  12. It is also a nice picture of the dinghy carrier on an ASR Lysander.
  13. JG5 served in Norway. However, a similar camouflage can be seen on some Bf109Gs in Tunisia, although I believe that these had a tan base rather than grey.
  14. On the AT-6, the short rear section is designed to be able to rotate back into the canopy, to cope with a gunner in the rear position. This was specifically seen on the AT-6B, so I suspect it was fixed on other variants, but can be seen on all armed versions of the NA-16 family earlier than the AT-6. The longer (earlier) rear to the canopy has a different shape to that of the AT-6, so a simple extension won't work. The AZ/Azur kit captures this shape quite well. Falcon does two different Harvard/Texan canopies, one short AT-6 and one longer earlier/Canadian style. Be careful of earlier versions than the NA.57 (eg BT-9 family) as they had a lower canopy with a more squared-off top and a flat windscreen with flat triangular quarterlights, unlike the familiar curved AT-6/Harvard windscreen. I don't know offhand whether the Azur kit has captured this variation. There are a lot of differences between variants once you look back before the AT-6 itself. However my Azur examples all have yellowed canopies anyway, and I'm still awaiting my RS Yale...

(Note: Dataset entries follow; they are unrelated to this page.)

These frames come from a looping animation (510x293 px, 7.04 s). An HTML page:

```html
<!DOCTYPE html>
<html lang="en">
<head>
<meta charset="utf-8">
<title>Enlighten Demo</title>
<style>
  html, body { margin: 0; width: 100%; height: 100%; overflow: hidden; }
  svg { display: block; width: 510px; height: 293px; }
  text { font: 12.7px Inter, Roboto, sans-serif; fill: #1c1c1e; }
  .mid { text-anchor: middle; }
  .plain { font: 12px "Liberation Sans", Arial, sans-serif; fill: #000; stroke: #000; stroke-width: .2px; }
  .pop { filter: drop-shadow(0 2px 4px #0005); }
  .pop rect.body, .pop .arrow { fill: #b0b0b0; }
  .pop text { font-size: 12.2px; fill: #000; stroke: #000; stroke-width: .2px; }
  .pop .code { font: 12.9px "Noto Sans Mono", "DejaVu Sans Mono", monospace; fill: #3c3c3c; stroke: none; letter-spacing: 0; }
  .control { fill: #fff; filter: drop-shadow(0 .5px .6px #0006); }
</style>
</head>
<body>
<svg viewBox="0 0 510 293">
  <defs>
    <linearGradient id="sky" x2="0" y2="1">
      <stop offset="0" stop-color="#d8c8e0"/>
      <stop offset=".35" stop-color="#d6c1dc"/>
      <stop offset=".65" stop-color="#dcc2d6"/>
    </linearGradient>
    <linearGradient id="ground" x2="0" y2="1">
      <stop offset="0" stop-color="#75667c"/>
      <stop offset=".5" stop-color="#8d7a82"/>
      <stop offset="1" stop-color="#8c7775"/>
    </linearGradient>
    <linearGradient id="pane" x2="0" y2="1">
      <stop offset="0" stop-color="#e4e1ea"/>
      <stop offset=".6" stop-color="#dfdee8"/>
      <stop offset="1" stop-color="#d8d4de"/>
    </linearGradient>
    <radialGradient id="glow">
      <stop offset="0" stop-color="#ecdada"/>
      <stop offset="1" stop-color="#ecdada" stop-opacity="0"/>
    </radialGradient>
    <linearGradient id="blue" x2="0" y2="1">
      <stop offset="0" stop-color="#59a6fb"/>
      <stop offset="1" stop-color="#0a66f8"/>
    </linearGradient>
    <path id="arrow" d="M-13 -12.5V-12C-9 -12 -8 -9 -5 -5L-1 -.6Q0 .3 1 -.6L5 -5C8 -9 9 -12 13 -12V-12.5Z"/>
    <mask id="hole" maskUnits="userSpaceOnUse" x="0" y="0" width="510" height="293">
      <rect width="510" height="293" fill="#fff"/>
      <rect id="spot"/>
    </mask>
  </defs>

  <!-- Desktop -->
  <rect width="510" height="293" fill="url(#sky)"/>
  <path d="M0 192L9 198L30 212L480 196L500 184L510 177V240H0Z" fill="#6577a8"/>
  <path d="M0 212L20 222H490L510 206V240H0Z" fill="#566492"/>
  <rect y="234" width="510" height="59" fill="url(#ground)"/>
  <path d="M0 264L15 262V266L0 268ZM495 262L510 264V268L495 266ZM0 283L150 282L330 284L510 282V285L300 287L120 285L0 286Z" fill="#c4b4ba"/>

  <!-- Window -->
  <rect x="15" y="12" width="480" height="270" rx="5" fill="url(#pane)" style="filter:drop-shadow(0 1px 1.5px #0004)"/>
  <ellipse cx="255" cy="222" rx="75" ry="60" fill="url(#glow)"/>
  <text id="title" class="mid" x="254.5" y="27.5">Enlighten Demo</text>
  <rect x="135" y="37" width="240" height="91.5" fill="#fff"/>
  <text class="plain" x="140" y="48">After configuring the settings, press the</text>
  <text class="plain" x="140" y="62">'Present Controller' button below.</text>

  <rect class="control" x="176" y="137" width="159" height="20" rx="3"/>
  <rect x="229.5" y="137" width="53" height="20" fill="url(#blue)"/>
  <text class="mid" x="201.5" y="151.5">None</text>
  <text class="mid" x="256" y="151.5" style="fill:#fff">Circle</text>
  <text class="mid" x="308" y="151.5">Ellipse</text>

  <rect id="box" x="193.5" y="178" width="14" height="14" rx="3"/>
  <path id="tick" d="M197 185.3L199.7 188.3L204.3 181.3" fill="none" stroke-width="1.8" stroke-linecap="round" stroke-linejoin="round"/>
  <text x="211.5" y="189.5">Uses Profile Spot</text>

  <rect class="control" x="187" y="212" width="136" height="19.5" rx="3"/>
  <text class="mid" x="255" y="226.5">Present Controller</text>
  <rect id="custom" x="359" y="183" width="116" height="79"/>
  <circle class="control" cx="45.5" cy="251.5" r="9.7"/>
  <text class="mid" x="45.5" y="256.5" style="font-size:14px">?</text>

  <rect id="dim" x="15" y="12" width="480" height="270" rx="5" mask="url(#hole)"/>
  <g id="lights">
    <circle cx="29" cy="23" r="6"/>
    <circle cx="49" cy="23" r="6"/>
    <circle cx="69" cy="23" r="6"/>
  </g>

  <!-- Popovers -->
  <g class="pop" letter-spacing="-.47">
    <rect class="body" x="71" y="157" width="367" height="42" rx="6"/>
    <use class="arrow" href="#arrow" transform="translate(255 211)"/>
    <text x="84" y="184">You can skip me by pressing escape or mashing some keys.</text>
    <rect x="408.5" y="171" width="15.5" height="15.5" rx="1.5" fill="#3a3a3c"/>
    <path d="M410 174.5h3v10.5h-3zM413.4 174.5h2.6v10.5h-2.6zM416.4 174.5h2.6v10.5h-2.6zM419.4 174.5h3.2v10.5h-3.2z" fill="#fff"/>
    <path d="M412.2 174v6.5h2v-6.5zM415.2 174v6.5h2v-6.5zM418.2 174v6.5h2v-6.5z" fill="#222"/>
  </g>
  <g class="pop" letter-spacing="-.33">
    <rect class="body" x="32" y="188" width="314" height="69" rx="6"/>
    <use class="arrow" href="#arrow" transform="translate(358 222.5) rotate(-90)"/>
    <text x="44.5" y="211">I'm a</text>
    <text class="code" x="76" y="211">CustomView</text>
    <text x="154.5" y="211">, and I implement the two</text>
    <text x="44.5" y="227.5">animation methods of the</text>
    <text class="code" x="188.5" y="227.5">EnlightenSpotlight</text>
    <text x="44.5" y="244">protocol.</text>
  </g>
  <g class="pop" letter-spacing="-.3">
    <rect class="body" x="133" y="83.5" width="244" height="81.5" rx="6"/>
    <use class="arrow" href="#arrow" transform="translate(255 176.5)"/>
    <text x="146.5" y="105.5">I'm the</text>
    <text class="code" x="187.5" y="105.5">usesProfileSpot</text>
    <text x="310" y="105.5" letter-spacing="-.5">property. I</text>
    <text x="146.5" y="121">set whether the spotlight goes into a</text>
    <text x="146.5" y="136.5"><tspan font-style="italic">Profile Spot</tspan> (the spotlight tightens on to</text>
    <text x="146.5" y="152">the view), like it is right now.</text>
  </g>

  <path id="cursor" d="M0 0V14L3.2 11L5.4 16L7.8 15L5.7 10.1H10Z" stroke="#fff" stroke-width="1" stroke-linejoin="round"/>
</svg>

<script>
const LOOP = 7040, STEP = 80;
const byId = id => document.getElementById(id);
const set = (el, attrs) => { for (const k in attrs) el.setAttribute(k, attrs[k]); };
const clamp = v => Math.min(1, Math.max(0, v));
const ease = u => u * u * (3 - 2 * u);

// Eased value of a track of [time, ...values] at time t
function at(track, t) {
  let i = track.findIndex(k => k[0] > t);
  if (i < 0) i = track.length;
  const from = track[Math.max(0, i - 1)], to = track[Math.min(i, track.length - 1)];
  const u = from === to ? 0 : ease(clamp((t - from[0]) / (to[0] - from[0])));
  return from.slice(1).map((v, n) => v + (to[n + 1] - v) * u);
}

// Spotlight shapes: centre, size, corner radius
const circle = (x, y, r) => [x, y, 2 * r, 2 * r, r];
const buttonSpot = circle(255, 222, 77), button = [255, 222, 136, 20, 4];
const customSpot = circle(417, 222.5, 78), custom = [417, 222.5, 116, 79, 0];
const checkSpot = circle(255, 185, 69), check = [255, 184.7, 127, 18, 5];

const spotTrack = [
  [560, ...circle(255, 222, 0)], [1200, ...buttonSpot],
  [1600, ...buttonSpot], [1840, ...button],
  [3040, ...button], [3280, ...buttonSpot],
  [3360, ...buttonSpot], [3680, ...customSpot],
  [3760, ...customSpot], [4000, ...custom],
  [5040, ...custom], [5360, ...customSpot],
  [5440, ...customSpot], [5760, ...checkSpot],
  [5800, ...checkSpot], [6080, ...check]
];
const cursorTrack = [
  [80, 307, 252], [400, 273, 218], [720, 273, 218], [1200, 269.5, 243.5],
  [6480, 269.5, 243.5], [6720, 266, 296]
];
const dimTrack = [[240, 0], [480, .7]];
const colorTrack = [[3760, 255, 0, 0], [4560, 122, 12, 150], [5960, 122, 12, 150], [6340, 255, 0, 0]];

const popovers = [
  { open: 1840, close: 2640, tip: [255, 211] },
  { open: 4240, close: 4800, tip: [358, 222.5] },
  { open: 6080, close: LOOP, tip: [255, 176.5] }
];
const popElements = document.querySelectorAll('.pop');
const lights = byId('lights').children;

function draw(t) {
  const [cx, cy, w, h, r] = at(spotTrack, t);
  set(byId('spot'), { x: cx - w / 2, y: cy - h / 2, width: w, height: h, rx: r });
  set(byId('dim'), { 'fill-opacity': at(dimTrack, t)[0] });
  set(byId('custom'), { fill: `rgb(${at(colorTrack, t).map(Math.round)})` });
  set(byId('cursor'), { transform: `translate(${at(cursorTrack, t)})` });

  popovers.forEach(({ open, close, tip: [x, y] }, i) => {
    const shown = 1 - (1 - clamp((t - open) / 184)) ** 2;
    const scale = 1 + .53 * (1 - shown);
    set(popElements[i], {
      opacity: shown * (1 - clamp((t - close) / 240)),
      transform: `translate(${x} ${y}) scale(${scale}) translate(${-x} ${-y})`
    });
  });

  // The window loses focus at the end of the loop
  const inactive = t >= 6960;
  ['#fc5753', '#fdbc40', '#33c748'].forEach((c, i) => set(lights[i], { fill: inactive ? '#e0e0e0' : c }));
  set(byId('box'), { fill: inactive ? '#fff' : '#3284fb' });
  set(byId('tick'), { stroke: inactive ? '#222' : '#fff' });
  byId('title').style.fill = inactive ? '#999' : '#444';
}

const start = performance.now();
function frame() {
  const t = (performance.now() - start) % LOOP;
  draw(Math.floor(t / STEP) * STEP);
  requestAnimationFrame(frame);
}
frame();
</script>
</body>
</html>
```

  15. I don't think the Walrus fin flash is reversed: compare it with the same effect on the fuselage roundel. The film used is one of the orthochromatic ones, where the red appears darker than the blue. Ortho film does not always make the yellow look black, despite some common examples where it does just that. I presume that this difference is one of the filter used on the camera lens.